Top of The data

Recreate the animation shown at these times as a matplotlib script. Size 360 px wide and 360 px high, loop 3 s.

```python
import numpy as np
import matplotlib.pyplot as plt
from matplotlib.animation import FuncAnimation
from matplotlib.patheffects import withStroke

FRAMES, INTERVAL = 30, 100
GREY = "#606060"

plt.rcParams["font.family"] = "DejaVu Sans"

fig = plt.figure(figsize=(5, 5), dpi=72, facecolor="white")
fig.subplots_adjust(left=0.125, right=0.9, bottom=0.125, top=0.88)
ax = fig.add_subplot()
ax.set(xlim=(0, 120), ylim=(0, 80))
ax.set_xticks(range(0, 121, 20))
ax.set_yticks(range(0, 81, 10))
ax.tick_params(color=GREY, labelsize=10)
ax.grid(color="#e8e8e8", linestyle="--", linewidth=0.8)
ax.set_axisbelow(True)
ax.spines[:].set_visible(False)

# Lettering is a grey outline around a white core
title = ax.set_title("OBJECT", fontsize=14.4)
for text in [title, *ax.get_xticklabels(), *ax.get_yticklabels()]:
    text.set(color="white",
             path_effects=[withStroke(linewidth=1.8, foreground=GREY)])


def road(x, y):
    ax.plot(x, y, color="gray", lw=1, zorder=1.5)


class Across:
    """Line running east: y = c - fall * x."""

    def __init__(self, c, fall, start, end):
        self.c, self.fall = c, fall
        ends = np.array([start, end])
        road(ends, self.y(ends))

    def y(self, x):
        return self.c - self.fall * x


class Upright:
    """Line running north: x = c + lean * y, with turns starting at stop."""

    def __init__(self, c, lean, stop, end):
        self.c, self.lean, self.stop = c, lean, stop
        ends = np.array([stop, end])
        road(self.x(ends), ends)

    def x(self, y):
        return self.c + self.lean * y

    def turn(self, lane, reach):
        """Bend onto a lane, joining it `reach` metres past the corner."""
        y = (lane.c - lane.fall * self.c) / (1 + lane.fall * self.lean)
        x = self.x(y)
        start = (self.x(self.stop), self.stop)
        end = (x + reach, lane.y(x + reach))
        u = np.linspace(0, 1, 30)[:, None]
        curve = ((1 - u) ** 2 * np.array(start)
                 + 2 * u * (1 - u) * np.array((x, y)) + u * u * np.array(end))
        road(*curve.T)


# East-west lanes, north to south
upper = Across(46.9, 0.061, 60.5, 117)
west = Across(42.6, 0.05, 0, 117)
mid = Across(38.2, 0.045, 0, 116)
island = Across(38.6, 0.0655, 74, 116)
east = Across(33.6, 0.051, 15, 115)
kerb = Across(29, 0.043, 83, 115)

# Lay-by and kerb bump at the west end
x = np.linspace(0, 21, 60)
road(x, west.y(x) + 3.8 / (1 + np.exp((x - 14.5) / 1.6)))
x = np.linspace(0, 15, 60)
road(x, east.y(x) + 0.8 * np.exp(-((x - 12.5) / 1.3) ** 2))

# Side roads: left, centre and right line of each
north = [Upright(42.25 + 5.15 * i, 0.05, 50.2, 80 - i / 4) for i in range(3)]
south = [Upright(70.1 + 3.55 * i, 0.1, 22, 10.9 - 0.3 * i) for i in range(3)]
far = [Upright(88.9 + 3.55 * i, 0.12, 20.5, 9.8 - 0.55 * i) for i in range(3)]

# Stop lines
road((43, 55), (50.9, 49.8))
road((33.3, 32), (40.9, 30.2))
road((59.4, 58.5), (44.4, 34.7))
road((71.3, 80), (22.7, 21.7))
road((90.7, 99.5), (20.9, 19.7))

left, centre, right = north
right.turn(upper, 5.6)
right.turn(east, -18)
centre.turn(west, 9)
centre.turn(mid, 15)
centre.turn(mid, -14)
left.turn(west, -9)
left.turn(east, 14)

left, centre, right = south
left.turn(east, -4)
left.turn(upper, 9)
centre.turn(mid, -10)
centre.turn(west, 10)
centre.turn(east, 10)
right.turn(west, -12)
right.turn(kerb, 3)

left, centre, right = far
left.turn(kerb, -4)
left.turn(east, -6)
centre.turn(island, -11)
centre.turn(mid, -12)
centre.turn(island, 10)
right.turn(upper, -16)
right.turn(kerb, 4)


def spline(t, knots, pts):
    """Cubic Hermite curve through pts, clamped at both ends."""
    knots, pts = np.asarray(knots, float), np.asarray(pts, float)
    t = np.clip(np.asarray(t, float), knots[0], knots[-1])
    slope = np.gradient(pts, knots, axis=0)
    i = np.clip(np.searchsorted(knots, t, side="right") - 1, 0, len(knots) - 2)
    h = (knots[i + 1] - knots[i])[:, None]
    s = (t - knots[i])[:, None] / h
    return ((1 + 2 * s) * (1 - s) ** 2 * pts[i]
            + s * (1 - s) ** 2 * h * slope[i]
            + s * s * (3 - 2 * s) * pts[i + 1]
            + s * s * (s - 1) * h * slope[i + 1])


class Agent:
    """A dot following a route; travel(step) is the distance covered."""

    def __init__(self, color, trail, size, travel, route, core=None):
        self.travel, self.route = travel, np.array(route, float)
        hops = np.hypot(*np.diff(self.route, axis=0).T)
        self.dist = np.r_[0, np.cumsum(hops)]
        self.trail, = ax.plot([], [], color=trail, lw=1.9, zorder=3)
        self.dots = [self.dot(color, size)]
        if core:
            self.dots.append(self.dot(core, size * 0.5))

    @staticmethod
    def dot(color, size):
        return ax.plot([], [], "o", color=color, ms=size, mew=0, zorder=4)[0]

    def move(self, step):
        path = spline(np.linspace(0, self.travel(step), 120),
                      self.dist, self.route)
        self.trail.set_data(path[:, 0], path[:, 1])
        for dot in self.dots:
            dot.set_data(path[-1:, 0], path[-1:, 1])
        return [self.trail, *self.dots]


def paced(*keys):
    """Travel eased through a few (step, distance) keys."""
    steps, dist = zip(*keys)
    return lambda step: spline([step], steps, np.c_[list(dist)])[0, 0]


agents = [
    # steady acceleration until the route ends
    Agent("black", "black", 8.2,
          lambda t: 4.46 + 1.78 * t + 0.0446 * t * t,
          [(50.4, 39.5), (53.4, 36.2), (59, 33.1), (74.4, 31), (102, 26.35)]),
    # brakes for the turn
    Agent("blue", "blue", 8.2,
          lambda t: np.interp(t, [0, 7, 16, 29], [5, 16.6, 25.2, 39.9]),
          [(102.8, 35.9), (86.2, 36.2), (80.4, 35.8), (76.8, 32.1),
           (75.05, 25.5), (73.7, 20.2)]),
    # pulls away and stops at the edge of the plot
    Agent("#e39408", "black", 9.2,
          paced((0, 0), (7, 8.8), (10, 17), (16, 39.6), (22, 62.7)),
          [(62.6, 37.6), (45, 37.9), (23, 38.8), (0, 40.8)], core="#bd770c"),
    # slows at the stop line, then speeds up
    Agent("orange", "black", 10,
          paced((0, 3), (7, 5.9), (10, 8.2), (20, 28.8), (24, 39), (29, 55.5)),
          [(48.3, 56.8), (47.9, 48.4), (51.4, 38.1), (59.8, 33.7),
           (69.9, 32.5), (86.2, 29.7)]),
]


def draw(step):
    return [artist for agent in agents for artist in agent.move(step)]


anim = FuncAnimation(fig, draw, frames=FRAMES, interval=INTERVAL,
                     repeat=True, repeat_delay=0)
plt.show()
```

Bottom of The data

▸ **Your goal**: If a line in the records above contains "title", copy that line.

▸ **Solution for this task**:
title = ax.set_title("OBJECT", fontsize=14.4)
for text in [title, *ax.get_xticklabels(), *ax.get_yticklabels()]:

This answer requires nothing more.